(DATA RECORDS):
========================

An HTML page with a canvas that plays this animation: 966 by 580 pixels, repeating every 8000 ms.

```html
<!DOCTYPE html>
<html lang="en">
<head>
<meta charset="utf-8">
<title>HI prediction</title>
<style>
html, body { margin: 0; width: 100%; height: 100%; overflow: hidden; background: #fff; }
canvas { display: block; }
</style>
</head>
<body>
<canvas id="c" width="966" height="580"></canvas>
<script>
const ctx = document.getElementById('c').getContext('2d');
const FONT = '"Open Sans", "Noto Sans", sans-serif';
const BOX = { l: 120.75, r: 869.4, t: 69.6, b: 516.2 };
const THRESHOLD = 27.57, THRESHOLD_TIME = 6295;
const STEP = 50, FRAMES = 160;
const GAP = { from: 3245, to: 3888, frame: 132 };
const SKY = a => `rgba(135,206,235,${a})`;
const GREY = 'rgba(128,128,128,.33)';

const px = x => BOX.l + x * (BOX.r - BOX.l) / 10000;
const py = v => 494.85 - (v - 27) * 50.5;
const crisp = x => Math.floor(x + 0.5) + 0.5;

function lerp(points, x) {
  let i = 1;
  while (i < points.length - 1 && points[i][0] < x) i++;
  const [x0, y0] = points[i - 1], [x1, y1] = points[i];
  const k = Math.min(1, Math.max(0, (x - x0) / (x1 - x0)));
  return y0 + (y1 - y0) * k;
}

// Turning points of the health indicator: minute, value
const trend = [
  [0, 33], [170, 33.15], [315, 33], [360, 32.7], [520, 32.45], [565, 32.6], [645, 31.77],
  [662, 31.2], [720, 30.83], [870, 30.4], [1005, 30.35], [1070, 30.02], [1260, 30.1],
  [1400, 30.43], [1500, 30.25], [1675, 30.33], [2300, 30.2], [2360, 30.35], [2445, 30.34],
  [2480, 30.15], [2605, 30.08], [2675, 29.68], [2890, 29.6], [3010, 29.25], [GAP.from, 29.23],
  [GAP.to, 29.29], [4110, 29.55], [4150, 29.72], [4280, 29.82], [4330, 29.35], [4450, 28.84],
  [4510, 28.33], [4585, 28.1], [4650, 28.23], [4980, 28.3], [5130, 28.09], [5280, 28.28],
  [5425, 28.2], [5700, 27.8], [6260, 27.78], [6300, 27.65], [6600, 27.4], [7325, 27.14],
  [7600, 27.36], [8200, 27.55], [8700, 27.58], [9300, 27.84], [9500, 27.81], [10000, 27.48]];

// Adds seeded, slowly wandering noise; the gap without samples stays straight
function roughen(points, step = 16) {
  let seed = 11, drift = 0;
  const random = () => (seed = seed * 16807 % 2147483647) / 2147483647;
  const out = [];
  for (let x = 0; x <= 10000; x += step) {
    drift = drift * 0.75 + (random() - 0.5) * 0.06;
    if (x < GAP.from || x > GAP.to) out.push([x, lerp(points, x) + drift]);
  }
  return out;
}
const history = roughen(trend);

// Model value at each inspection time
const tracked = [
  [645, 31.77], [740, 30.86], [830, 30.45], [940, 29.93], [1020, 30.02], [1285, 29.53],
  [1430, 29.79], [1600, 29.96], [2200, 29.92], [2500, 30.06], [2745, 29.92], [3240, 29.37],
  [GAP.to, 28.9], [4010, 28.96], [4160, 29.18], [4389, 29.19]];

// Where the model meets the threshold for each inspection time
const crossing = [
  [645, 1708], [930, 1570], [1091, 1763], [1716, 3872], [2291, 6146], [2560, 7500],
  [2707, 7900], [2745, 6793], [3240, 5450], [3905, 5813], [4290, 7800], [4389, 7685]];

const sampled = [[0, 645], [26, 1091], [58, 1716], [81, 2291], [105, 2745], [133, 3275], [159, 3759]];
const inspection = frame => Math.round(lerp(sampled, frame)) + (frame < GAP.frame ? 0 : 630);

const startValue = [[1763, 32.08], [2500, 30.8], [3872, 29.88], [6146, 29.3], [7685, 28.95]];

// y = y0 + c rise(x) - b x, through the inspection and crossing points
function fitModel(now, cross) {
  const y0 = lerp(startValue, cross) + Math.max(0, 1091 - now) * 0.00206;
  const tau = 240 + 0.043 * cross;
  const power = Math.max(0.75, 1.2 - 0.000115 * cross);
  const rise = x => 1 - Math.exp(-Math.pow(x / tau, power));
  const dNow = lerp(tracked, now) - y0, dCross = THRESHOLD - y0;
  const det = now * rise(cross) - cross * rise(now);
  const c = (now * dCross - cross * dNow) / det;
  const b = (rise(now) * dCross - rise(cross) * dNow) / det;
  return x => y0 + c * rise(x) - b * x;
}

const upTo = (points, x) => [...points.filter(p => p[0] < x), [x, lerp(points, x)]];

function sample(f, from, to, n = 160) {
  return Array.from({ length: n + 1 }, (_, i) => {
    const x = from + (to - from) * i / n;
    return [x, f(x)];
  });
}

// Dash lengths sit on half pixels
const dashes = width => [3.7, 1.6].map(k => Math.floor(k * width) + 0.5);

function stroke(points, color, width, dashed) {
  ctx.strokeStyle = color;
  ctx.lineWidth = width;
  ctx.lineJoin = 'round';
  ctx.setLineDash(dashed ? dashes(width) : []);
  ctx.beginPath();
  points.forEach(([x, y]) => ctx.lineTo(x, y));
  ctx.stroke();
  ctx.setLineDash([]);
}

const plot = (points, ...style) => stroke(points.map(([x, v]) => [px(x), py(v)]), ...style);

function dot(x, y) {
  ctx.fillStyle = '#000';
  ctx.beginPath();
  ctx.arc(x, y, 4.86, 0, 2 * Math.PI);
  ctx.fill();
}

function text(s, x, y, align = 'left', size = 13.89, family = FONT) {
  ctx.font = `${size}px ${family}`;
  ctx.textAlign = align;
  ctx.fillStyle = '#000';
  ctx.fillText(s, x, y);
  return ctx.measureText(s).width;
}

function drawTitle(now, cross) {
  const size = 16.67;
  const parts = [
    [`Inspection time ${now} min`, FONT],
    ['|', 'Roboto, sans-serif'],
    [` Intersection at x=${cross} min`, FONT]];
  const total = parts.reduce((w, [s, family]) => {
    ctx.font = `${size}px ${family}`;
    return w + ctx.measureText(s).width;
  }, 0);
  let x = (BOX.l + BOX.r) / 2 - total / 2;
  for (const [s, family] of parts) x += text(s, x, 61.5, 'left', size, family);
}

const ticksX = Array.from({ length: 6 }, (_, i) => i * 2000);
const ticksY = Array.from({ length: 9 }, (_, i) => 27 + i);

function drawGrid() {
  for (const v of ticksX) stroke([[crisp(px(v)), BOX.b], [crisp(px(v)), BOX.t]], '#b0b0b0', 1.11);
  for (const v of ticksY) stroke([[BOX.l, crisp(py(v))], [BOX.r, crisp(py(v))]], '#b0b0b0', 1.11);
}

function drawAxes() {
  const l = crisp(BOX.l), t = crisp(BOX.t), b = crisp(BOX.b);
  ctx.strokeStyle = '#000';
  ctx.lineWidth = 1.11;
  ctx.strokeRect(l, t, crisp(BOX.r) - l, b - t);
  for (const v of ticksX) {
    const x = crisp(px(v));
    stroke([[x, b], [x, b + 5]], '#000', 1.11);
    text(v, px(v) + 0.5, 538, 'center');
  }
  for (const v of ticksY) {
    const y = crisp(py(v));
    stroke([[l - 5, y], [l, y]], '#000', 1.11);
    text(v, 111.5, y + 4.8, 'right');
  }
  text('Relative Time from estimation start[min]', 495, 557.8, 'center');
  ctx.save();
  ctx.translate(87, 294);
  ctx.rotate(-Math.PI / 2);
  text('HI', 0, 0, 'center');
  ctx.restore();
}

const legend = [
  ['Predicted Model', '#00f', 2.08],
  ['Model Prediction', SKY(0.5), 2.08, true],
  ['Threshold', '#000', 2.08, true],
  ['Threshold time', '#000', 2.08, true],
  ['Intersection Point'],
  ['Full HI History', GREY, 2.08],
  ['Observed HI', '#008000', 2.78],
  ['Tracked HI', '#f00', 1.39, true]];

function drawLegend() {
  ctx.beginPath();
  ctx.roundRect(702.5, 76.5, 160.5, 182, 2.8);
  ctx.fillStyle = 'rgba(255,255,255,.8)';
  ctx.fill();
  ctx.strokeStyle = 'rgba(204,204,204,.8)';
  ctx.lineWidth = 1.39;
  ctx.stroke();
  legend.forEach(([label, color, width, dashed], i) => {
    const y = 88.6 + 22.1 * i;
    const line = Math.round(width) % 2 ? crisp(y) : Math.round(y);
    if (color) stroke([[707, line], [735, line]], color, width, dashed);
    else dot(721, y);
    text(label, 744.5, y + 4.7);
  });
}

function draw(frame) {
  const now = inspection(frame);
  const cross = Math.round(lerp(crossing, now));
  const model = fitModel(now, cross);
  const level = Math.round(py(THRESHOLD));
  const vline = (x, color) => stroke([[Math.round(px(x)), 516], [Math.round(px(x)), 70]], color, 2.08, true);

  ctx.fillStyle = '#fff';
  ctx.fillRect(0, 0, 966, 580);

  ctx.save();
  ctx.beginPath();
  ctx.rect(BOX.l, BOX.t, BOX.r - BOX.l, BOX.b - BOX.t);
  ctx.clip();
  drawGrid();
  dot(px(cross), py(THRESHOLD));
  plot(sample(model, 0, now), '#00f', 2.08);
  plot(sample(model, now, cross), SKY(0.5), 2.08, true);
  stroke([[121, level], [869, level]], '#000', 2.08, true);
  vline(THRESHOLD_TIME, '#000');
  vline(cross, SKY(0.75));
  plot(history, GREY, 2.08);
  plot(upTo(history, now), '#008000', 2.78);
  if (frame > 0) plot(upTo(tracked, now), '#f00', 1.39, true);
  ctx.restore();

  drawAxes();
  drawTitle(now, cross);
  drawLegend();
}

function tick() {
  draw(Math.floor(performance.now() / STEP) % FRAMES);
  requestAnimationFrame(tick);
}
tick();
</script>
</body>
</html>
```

========================

(WORK INSTRUCTIONS):
Every line containing the string "points" in the entries should be counted; give the resulting number and nothing else.

(ANSWER BOX):
11